“We’re ecstatic over winning this recognition,” says James. “The site is working. And with the National Book Foundation on our side, I hope many more adults will be inspired to take their kids’ reading habits into their own hands.”

readergirlz

http://www.readergirlz.com/

The three co-founders from left to right:readergirlz is the foremost online book community for teen girls, led by five critically acclaimed YA authors—Dia Calhoun (Avielle of Rhia), Holly Cupala (A Light That Never Goes Out), Lorie Ann Grover (Hold Me Tight), Justina Chen Headley (North of Beautiful), and Melissa Walker (the Violet series). readergirlz is the recipient of a 2007 James Patterson PageTurner Award and the Association for Library Services to Children Great Web Sites Award.

To promote teen literacy and leadership in girls, readergirlz features a different YA novel and corresponding community service project every month. Each year they conduct a minimum of two additional special literacy projects, one in October in honor of YALSA's Teen Read Week, and the second in April to raise awareness of Support Teen Literature Day. The latter project is Operation Teen Book Drop (TBD) in partnership with YALSA, and in the first two years, the effort has orchestrated the delivery of nearly 20,000 publisher-donated books to hospitalized teens across the country.

For more information about readergirlz, please visit www.readergirlz.com and http://readergirlz.blogspot.com, or contact divas@readergirlz.com.

"With this amazing and generous Innovations in Reading Prize, readergirlz can continue to find new ways to connect teens with the best authors in young adult literature, make reading hip and appealing using the latest technology, and inspire a sense of service through our special literacy projects like Operation Teen Book Drop. Our grateful thanks to the National Book Foundation for making all this possible."
— Dia Calhoun, author and co-founder of readergirlz

"readergirlz is honored and grateful to receive this recognition from the National Book Foundation. As a volunteer organization, this grant will assist our site maintenance and fund further special literacy projects as we challenge teen girls to read, reflect, and reach out."
— Lorie Ann Grover, author and co-founder of readergirlz

 

Robert Wilder

http://www.robertwilder.com/

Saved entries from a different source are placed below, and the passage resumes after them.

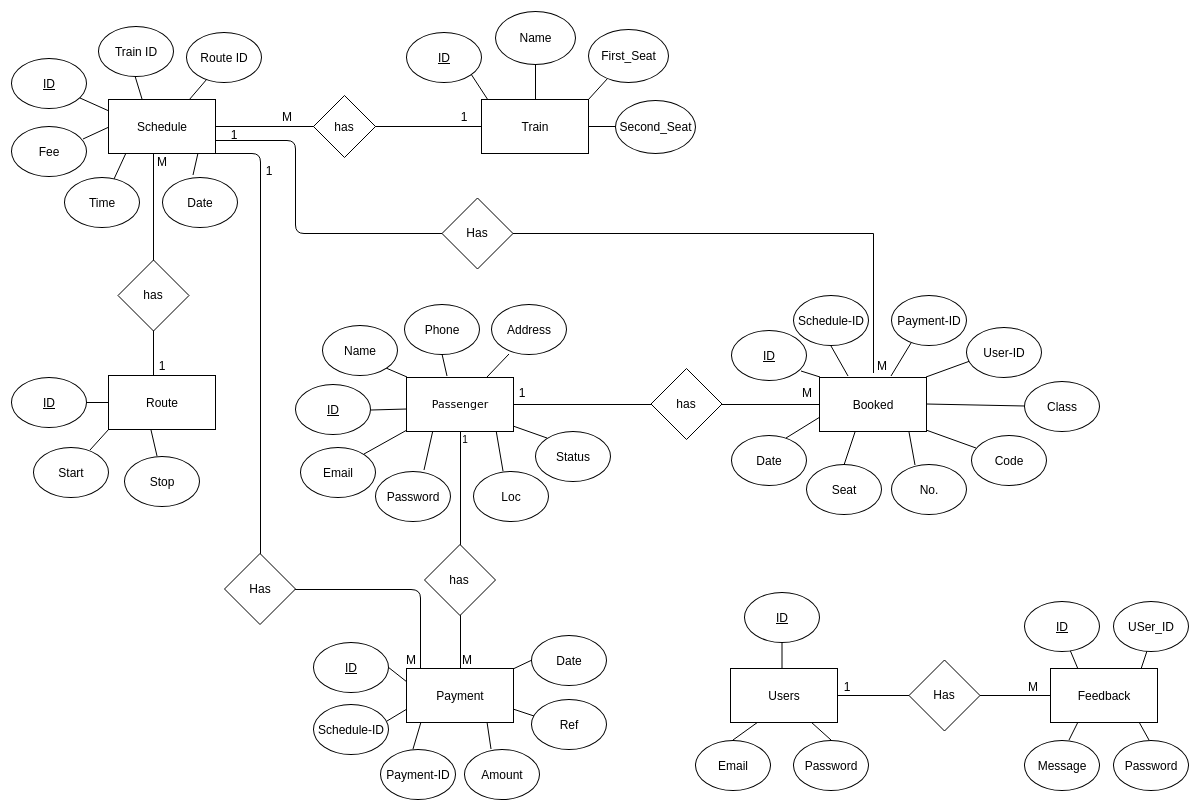
<!DOCTYPE html>
<html lang="en">
<head>
<meta charset="utf-8">
<title>Train booking entity relationship diagram</title>
<style>
:root { --ink: #000; --paper: #fff; }
* { box-sizing: border-box; }
html, body { margin: 0; background: var(--paper); }
.diagram {
  position: relative; width: 1200px; height: 811px; overflow: hidden;
  background: var(--paper); color: var(--ink);
  font: 12px/14px "Liberation Sans", Arial, sans-serif;
}
.lines { position: absolute; left: 0; top: 0; display: block; fill: none; stroke: var(--ink); stroke-width: 1; }
.diamonds { fill: var(--paper); }
.entity, .attribute, .relation, .cardinality {
  --w: 76px; --h: 51px;
  position: absolute; display: flex; align-items: center; justify-content: center;
  width: var(--w); height: var(--h);
  left: calc(var(--x) * 1px - var(--w) / 2);
  top: calc(var(--y) * 1px - var(--h) / 2);
  white-space: nowrap;
}
.entity { --w: 108px; --h: 55px; border: 1px solid var(--ink); background: var(--paper); }
.attribute { border: 1px solid var(--ink); border-radius: 50%; background: var(--paper); }
.wide { --w: 81px; --h: 54px; }
.key { text-decoration: underline; }
.relation { --w: 60px; --h: 20px; }
.cardinality { --w: 14px; --h: 14px; }
.small { font-size: 10px; }
.alt-face { font-family: "DejaVu Sans", Verdana, sans-serif; font-size: 11px; }
</style>
</head>
<body>
<main class="diagram">
  <svg class="lines" width="1200" height="811" viewBox="0 0 1200 811" aria-hidden="true">
    <defs>
      <path id="diamond" d="M0-35.5 35.5 0 0 35.5-35.5 0Z"/>
    </defs>
    <g class="relation-lines">
      <path d="M215 126.5H482"/>
      <path d="M215 140.5H287Q295.5 140.5 295.5 149V225Q295.5 233.5 304 233.5H873.5V373"/>
      <path d="M215 153.5H252Q260.5 153.5 260.5 162V589.5H411Q420.5 589.5 420.5 598V669"/>
      <path d="M153.5 153V376"/>
      <path d="M513 404.5H820"/>
      <path d="M460.5 430V669"/>
      <path d="M838 695.5H1051"/>
    </g>
    <g class="attribute-lines">
      <path d="M80 98 109 111M135 76 142 99M207 79 189 100M83 139 109 127M114 179 126 153M193 175 198 153"/>
      <path d="M471 74 488 100M535.5 64V100M608 78 588 100M588 126.5H616"/>
      <path d="M86 402.5H109M90 450 109 429M157 456 151 430"/>
      <path d="M386 368 407 377M442 354 447 376M509 354 487 377M371 410 407 409M364 454 407 430M424 470 433 430M503 471 496 430M547 438 513 426"/>
      <path d="M801 371 820 377M831 346 848 376M911 343 891 376M970 361 926 377M926 404 1025 406M786 438 820 417M844 465 855 432M915 465 909 432M976 448 926 430"/>
      <path d="M388 667 407 682M387 721 407 709M413 749 421 722M491 749 487 722M532 660 513 669M534 716 513 709"/>
      <path d="M782 642V669M733 740 758 722M831 740 811 722"/>
      <path d="M1070 650 1078 669M1147 651 1141 669M1069 740 1078 722M1149 740 1139 722"/>
    </g>
    <g class="diamonds">
      <path d="M344.5 95.5 375.5 126.5 344.5 157.5 313.5 126.5Z"/>
      <use href="#diamond" x="477.5" y="233.5"/>
      <use href="#diamond" x="153.5" y="295.5"/>
      <use href="#diamond" x="686.5" y="404"/>
      <use href="#diamond" x="260" y="589"/>
      <use href="#diamond" x="460" y="580"/>
      <use href="#diamond" x="944.5" y="695.5"/>
    </g>
  </svg>

  <section aria-label="Schedule">
    <div class="entity" style="--x:162;--y:126.5">Schedule</div>
    <div class="attribute key" style="--x:49;--y:83.5">ID</div>
    <div class="attribute" style="--x:136;--y:51.5">Train ID</div>
    <div class="attribute" style="--x:224;--y:57.5">Route ID</div>
    <div class="attribute" style="--x:49;--y:151.5">Fee</div>
    <div class="attribute" style="--x:102;--y:202.5">Time</div>
    <div class="attribute" style="--x:200;--y:202.5">Date</div>
  </section>

  <section aria-label="Train">
    <div class="entity" style="--x:535;--y:126.5">Train</div>
    <div class="attribute key" style="--x:444;--y:57.5">ID</div>
    <div class="attribute wide" style="--x:535.5;--y:38">Name</div>
    <div class="attribute wide" style="--x:628.5;--y:56">First_Seat</div>
    <div class="attribute wide" style="--x:655.5;--y:127">Second_Seat</div>
  </section>

  <section aria-label="Route">
    <div class="entity" style="--x:162;--y:402.5">Route</div>
    <div class="attribute key" style="--x:49;--y:402.5">ID</div>
    <div class="attribute" style="--x:71;--y:472.5">Start</div>
    <div class="attribute" style="--x:162;--y:481.5">Stop</div>
  </section>

  <section aria-label="Passenger">
    <div class="entity alt-face" style="--x:460;--y:404.5">Passenger</div>
    <div class="attribute" style="--x:360;--y:350.5">Name</div>
    <div class="attribute" style="--x:442;--y:329.5">Phone</div>
    <div class="attribute" style="--x:529;--y:329.5">Address</div>
    <div class="attribute key" style="--x:333;--y:409.5">ID</div>
    <div class="attribute" style="--x:338;--y:472.5">Email</div>
    <div class="attribute" style="--x:413;--y:496.5">Password</div>
    <div class="attribute" style="--x:511;--y:496.5">Loc</div>
    <div class="attribute" style="--x:573;--y:456.5">Status</div>
  </section>

  <section aria-label="Booked">
    <div class="entity" style="--x:873;--y:404.5">Booked</div>
    <div class="attribute key" style="--x:769;--y:355.5">ID</div>
    <div class="attribute" style="--x:831;--y:320.5">Schedule-ID</div>
    <div class="attribute" style="--x:929;--y:320.5">Payment-ID</div>
    <div class="attribute" style="--x:1004;--y:352.5">User-ID</div>
    <div class="attribute" style="--x:1062;--y:406.5">Class</div>
    <div class="attribute" style="--x:1009;--y:460.5">Code</div>
    <div class="attribute" style="--x:929;--y:489.5">No.</div>
    <div class="attribute" style="--x:844;--y:489.5">Seat</div>
    <div class="attribute" style="--x:769;--y:460.5">Date</div>
  </section>

  <section aria-label="Payment">
    <div class="entity" style="--x:460;--y:695.5">Payment</div>
    <div class="attribute key" style="--x:351;--y:667.5">ID</div>
    <div class="attribute" style="--x:351;--y:729.5">Schedule-ID</div>
    <div class="attribute" style="--x:418;--y:774.5">Payment-ID</div>
    <div class="attribute" style="--x:502;--y:774.5">Amount</div>
    <div class="attribute" style="--x:569;--y:660.5">Date</div>
    <div class="attribute" style="--x:569;--y:724.5">Ref</div>
  </section>

  <section aria-label="Users">
    <div class="entity" style="--x:784;--y:695.5">Users</div>
    <div class="attribute key" style="--x:782;--y:617.5">ID</div>
    <div class="attribute" style="--x:733;--y:765.5">Email</div>
    <div class="attribute" style="--x:831;--y:765.5">Password</div>
  </section>

  <section aria-label="Feedback">
    <div class="entity" style="--x:1104;--y:695.5">Feedback</div>
    <div class="attribute key" style="--x:1062;--y:626.5">ID</div>
    <div class="attribute" style="--x:1151;--y:626.5">USer_ID</div>
    <div class="attribute" style="--x:1062;--y:765.5">Message</div>
    <div class="attribute" style="--x:1151;--y:765.5">Password</div>
  </section>

  <section aria-label="Relations">
    <div class="relation" style="--x:344;--y:127">has</div>
    <div class="relation" style="--x:477;--y:233">Has</div>
    <div class="relation" style="--x:153;--y:295">has</div>
    <div class="relation" style="--x:686;--y:404">has</div>
    <div class="relation" style="--x:260;--y:589">Has</div>
    <div class="relation" style="--x:459;--y:580">has</div>
    <div class="relation" style="--x:944;--y:695">Has</div>
  </section>

  <section aria-label="Cardinalities">
    <div class="cardinality" style="--x:287;--y:117">M</div>
    <div class="cardinality" style="--x:464;--y:117">1</div>
    <div class="cardinality" style="--x:234;--y:135">1</div>
    <div class="cardinality" style="--x:269;--y:171">1</div>
    <div class="cardinality" style="--x:162;--y:162">M</div>
    <div class="cardinality" style="--x:162;--y:366">1</div>
    <div class="cardinality" style="--x:882;--y:366">M</div>
    <div class="cardinality" style="--x:522;--y:393">1</div>
    <div class="cardinality" style="--x:807;--y:393">M</div>
    <div class="cardinality small" style="--x:465;--y:440">1</div>
    <div class="cardinality" style="--x:411;--y:660">M</div>
    <div class="cardinality" style="--x:467;--y:660">M</div>
    <div class="cardinality" style="--x:847;--y:687">1</div>
    <div class="cardinality" style="--x:1033;--y:687">M</div>
  </section>
</main>
</body>
</html>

Like many other teachers and writers, I try to find myriad ways to get good books into other people’s hands. Whether it’s a kindergartner struggling over his first sentence, a high school student trying to find her voice in the wilderness of adolescence, or an intellectually starved friend at a dinner party, books are my gesture toward a better life for anyone willing to turn some pages. Reading provides a sustained relationship with our minds and the minds of countless writers trying to pursue thoughts and ideas, beauty and humanity. Winning the Innovations in Reading Prize is a great honor and will give me the energy to keep fighting the good fight.

“As both a student and co-teacher in Rob's classroom, I was awed and inspired by his ability to draw out insights and surprisingly sophisticated opinions regarding literature. He demands a level of intellectuality that his students are eager to live up to and chooses literature and teaches it in a way that expands the minds of his students. Rob shaped my education and life and as teacher and mentor.”
—Rachel, age 25, Davis, CA

"From Rob I learned that my voice, my perspective, and my (mundane teenage) life were worth writing about. Suddenly writing wasn’t only about producing dry, regurgitated papers for class and reading no longer became a drag. Rob’s teaching opened up a whole new world for me to escape into. By capturing my experiences and conjuring up new, impossible ones, I could envision a broader life beyond Santa Fe and a better, funnier, far more talented version of myself. Rob was the first “real” writer I ever knew and remains a model of a true teacher-scholar I strive to be."
—Molly, age 29, Ph.D. Sociology, Lecturer, UC Santa Barbara, Santa Barbara, CA

Sponsored by a generous grant from the

Questions? Contact the Foundation at 212.685.0261.